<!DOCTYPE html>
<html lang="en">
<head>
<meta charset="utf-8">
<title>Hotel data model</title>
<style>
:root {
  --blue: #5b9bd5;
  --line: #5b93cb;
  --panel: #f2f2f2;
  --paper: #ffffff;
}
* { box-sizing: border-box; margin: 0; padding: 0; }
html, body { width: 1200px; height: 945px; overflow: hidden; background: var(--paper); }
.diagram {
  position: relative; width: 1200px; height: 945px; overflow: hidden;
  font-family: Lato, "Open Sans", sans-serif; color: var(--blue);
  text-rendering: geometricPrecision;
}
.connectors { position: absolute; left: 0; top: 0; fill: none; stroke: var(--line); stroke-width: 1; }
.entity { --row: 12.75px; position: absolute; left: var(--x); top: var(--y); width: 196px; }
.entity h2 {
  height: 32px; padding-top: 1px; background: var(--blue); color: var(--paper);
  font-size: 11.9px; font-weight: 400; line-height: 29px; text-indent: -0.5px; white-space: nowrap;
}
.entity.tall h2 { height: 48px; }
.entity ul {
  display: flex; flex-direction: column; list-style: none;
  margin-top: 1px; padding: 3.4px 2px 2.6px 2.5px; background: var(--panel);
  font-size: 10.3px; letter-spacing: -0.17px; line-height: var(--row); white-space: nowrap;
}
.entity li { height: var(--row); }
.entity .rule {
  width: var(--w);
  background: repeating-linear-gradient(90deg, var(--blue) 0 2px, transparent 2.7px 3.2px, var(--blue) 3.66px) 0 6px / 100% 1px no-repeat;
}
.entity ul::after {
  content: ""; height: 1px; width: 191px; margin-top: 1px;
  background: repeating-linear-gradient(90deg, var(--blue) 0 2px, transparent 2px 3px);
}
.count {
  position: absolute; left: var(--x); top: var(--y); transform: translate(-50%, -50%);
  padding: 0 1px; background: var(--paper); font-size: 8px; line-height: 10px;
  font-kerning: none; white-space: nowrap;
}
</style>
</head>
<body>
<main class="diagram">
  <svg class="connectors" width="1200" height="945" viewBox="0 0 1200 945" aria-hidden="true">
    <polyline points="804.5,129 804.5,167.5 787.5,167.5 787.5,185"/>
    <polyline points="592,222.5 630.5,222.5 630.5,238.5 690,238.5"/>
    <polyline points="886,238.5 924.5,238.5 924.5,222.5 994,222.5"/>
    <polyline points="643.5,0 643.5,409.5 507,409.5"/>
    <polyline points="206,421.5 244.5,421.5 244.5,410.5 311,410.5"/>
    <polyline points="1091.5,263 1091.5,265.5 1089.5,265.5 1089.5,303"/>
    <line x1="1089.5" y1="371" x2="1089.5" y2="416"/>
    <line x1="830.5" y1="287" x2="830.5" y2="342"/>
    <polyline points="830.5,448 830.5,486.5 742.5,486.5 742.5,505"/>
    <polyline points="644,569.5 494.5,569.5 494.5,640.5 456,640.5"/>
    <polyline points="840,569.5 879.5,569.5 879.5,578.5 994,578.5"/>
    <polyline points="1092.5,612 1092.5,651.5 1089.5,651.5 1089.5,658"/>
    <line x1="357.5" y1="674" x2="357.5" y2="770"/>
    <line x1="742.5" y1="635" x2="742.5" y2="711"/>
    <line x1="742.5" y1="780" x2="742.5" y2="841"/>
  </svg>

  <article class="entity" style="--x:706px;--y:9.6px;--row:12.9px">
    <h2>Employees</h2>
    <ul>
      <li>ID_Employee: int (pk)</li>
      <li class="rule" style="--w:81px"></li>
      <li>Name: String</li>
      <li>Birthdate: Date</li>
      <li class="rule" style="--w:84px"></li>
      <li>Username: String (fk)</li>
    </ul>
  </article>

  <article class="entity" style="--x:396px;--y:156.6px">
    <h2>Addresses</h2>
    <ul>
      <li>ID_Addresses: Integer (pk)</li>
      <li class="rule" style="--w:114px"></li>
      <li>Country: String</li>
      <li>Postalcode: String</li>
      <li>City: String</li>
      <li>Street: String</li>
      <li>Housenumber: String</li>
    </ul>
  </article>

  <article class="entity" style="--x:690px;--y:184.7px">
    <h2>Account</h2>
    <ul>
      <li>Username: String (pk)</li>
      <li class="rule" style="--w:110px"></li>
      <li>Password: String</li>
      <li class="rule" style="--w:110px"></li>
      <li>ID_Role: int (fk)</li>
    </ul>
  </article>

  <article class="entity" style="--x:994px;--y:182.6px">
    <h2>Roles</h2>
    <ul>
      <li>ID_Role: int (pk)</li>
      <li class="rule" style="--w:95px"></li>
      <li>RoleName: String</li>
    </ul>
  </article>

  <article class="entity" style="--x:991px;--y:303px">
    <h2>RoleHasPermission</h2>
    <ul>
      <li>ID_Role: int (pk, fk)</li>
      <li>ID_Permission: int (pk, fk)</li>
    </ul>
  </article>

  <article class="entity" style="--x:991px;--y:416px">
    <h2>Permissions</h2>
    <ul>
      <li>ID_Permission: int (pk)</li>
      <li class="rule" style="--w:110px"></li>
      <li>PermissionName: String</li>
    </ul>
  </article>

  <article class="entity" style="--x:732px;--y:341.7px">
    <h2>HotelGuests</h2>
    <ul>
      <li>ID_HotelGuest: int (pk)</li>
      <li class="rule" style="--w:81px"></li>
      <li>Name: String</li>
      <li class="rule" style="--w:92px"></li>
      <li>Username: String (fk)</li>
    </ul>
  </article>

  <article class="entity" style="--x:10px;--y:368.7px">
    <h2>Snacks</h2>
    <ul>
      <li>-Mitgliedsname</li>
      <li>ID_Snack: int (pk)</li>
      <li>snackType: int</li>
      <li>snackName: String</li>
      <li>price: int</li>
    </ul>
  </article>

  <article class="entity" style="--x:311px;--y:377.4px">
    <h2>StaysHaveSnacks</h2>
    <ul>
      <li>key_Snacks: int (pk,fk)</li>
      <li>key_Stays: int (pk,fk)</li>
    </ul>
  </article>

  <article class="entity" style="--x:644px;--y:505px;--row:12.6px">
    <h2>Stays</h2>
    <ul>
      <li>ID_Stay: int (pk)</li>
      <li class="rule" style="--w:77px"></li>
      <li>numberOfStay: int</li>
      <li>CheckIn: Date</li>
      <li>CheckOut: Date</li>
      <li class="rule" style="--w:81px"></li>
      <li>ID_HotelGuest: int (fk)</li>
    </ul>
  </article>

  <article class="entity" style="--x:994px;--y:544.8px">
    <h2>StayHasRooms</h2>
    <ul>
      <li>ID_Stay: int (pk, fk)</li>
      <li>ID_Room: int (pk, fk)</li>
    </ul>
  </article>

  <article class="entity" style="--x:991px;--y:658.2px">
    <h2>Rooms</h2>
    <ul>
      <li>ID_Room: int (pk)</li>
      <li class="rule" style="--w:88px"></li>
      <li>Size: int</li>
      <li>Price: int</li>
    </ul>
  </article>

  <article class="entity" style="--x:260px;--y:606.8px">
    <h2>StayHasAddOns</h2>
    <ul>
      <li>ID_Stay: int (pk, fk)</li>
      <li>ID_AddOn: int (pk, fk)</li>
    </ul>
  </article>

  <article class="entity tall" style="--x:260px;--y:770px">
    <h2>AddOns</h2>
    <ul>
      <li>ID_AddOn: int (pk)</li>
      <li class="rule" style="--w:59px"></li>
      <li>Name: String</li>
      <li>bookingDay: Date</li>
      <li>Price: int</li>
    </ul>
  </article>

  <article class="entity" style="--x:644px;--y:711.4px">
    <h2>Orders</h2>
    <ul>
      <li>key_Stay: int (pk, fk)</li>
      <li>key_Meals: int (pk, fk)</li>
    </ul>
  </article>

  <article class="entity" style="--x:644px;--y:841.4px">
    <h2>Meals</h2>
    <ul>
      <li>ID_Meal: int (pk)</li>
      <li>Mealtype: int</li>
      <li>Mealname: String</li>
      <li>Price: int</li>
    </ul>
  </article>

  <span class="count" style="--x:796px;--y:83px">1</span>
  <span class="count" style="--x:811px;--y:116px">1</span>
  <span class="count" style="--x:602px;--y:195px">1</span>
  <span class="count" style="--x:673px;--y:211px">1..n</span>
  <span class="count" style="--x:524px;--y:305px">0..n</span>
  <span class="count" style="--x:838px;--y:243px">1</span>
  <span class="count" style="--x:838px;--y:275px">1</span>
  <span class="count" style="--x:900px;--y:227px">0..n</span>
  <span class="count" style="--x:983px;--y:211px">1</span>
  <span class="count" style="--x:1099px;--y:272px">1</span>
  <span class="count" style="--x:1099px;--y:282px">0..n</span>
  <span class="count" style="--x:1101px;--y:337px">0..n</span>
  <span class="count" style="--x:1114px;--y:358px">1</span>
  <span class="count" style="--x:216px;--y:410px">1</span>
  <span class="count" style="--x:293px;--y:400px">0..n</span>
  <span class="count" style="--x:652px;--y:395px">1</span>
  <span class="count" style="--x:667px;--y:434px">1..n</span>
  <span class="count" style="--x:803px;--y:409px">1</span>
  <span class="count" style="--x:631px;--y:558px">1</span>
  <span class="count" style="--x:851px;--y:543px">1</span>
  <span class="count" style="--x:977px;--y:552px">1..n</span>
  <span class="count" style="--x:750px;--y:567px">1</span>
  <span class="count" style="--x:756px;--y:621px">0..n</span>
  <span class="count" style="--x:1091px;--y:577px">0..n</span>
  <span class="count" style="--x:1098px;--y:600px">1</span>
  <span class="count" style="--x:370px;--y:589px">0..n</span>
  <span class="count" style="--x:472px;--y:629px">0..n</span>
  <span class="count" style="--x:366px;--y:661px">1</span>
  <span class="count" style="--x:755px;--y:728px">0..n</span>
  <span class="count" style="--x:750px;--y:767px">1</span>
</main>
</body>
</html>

TASK TO COMPLETE —
Where a line of the records has the string "position", copy that line.

SOLUTION TO THIS TASK —
  position: relative; width: 1200px; height: 945px; overflow: hidden;
.connectors { position: absolute; left: 0; top: 0; fill: none; stroke: var(--line); stroke-width: 1; }
.entity { --row: 12.75px; position: absolute; left: var(--x); top: var(--y); width: 196px; }
  position: absolute; left: var(--x); top: var(--y); transform: translate(-50%, -50%);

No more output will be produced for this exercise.